(Data extract):
# # # # # # #

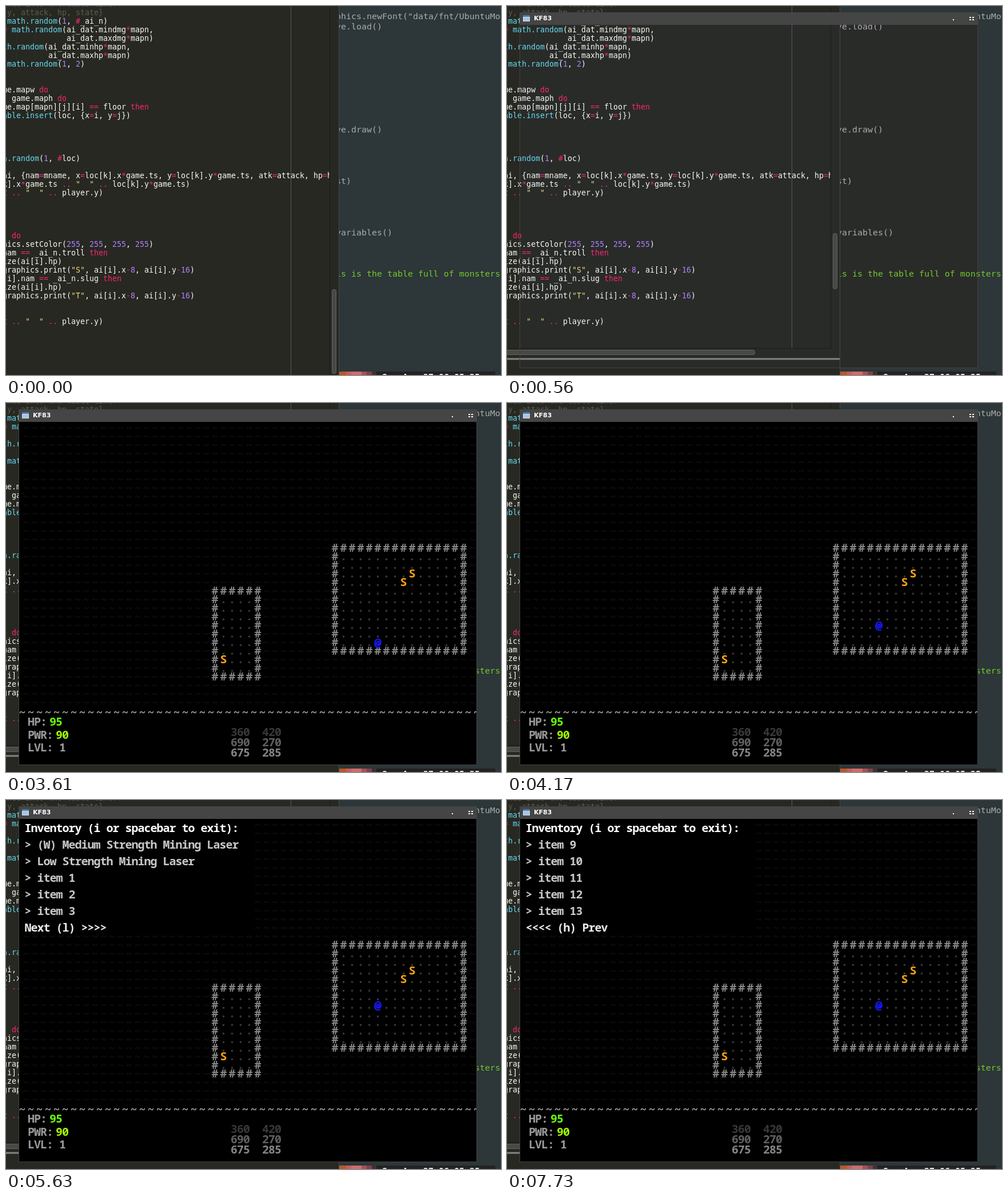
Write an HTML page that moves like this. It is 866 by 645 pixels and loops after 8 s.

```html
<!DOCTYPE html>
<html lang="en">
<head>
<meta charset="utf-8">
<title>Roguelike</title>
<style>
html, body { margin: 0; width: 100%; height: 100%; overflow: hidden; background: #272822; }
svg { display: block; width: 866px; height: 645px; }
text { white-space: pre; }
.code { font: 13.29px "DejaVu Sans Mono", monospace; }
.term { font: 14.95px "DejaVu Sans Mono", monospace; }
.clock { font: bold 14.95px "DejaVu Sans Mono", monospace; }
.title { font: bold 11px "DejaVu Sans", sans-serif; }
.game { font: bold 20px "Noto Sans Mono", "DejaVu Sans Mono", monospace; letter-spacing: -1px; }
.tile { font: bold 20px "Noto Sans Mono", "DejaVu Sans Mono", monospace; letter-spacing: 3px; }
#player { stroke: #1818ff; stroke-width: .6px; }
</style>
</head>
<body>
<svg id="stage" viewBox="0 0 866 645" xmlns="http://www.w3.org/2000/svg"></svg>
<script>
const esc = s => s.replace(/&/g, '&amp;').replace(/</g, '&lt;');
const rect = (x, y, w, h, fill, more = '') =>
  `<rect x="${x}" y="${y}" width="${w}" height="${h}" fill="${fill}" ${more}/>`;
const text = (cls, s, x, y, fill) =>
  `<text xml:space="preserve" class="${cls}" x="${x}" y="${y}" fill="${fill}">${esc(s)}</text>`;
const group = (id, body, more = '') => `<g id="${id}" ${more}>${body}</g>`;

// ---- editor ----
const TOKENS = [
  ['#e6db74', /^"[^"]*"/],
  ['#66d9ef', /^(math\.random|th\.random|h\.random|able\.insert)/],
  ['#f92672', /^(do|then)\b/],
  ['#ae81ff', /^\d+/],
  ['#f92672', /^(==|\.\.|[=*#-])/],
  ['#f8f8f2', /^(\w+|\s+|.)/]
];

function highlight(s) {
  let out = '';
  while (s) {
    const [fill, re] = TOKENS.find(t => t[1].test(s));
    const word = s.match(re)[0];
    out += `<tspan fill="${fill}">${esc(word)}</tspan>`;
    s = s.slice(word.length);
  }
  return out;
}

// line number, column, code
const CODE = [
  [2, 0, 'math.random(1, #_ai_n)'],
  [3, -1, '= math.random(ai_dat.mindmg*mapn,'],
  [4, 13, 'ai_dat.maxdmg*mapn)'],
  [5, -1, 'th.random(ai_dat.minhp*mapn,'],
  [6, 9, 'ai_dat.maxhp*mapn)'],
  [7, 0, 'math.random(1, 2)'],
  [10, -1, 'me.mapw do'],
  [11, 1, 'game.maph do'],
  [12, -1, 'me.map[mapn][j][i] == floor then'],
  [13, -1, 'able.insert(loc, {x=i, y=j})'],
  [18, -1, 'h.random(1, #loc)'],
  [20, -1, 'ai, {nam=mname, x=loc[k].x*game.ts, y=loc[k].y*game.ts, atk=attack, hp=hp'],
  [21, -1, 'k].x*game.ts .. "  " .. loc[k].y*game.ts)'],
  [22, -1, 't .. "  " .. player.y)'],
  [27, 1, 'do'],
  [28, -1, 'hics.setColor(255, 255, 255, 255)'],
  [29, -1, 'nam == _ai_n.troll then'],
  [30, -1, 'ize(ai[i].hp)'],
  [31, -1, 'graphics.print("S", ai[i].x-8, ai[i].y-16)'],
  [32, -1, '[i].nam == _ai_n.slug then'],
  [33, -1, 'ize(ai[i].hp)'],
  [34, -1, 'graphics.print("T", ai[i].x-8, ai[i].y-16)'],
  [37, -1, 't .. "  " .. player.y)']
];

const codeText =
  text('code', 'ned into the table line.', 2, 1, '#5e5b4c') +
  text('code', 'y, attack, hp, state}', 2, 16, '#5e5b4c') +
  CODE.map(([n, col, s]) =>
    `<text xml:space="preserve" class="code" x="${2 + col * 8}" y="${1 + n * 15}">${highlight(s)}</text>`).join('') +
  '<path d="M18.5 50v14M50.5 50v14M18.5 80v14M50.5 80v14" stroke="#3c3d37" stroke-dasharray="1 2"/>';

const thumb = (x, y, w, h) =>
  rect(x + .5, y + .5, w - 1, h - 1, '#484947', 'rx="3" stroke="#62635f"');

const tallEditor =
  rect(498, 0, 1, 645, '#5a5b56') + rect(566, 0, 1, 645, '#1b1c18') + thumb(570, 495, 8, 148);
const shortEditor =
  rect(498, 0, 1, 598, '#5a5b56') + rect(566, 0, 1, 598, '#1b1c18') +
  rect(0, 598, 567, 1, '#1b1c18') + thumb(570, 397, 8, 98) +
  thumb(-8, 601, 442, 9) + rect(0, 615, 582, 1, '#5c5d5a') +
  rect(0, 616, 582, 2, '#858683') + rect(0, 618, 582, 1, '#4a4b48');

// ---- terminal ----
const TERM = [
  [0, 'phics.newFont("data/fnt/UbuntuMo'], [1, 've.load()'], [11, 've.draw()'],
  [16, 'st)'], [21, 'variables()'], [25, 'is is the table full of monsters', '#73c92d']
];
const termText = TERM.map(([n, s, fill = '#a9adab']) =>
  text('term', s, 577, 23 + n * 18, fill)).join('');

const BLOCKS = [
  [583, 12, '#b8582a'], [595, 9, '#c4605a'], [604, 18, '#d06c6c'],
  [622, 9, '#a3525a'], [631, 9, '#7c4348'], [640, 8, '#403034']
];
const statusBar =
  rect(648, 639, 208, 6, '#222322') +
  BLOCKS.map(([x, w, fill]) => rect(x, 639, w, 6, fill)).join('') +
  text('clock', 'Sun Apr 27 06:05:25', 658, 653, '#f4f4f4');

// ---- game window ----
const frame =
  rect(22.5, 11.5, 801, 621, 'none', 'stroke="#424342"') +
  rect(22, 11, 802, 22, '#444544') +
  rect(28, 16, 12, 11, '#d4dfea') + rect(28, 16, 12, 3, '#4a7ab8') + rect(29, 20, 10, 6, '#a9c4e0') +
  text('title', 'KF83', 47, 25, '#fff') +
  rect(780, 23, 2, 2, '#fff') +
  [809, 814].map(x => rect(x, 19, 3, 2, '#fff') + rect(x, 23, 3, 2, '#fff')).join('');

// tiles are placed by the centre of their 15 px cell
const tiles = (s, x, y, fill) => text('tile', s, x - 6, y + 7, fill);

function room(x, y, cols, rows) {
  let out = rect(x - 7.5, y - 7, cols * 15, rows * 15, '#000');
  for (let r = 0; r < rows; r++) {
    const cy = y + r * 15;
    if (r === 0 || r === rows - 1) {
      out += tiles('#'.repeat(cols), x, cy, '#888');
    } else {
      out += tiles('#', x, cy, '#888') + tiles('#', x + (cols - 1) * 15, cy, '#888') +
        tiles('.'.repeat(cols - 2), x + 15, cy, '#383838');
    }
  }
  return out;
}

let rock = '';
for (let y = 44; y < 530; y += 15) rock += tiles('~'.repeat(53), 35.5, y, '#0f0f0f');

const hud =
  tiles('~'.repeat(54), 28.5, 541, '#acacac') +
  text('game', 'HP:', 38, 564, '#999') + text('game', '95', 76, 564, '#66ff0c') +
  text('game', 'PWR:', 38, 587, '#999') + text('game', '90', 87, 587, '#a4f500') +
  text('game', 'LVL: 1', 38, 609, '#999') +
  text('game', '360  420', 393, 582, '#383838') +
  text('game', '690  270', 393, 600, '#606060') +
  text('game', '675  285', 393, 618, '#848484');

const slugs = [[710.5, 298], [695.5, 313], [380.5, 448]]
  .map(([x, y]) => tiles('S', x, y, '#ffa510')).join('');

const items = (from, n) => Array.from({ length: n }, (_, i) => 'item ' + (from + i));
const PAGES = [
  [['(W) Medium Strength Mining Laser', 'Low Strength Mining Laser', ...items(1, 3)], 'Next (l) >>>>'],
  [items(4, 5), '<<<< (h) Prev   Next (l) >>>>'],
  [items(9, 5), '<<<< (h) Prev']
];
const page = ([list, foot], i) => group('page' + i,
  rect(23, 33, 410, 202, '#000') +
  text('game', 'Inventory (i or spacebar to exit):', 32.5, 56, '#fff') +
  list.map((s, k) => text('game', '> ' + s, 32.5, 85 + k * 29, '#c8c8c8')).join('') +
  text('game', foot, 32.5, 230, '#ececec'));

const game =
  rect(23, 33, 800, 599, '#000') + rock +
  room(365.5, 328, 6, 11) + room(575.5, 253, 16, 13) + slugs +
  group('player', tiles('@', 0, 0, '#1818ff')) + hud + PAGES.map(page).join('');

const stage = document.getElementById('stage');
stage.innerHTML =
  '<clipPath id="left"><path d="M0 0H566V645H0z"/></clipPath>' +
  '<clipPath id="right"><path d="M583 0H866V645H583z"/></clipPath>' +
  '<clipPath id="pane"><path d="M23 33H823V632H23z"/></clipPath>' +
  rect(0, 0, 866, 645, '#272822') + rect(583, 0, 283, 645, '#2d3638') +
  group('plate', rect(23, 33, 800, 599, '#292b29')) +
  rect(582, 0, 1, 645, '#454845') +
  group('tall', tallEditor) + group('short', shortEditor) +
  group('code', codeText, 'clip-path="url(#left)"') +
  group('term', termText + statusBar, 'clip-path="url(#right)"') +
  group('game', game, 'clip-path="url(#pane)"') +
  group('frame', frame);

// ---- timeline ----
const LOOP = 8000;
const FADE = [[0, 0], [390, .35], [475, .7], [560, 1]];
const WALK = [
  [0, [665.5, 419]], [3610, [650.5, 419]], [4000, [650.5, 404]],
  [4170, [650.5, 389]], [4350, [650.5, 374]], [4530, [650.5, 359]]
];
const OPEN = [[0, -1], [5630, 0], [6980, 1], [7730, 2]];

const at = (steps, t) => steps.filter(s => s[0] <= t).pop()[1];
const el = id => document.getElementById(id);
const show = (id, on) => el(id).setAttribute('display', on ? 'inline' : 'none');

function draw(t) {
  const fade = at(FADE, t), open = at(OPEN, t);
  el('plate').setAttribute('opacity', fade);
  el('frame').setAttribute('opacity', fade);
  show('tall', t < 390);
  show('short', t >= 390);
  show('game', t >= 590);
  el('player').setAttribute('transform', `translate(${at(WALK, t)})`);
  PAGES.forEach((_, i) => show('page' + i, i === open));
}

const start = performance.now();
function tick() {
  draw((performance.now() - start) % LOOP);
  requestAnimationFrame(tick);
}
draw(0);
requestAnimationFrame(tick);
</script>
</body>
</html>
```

# # # # # # #

Report all lines of the data that include the word "Sans".

(Expected output):
.code { font: 13.29px "DejaVu Sans Mono", monospace; }
.term { font: 14.95px "DejaVu Sans Mono", monospace; }
.clock { font: bold 14.95px "DejaVu Sans Mono", monospace; }
.title { font: bold 11px "DejaVu Sans", sans-serif; }
.game { font: bold 20px "Noto Sans Mono", "DejaVu Sans Mono", monospace; letter-spacing: -1px; }
.tile { font: bold 20px "Noto Sans Mono", "DejaVu Sans Mono", monospace; letter-spacing: 3px; }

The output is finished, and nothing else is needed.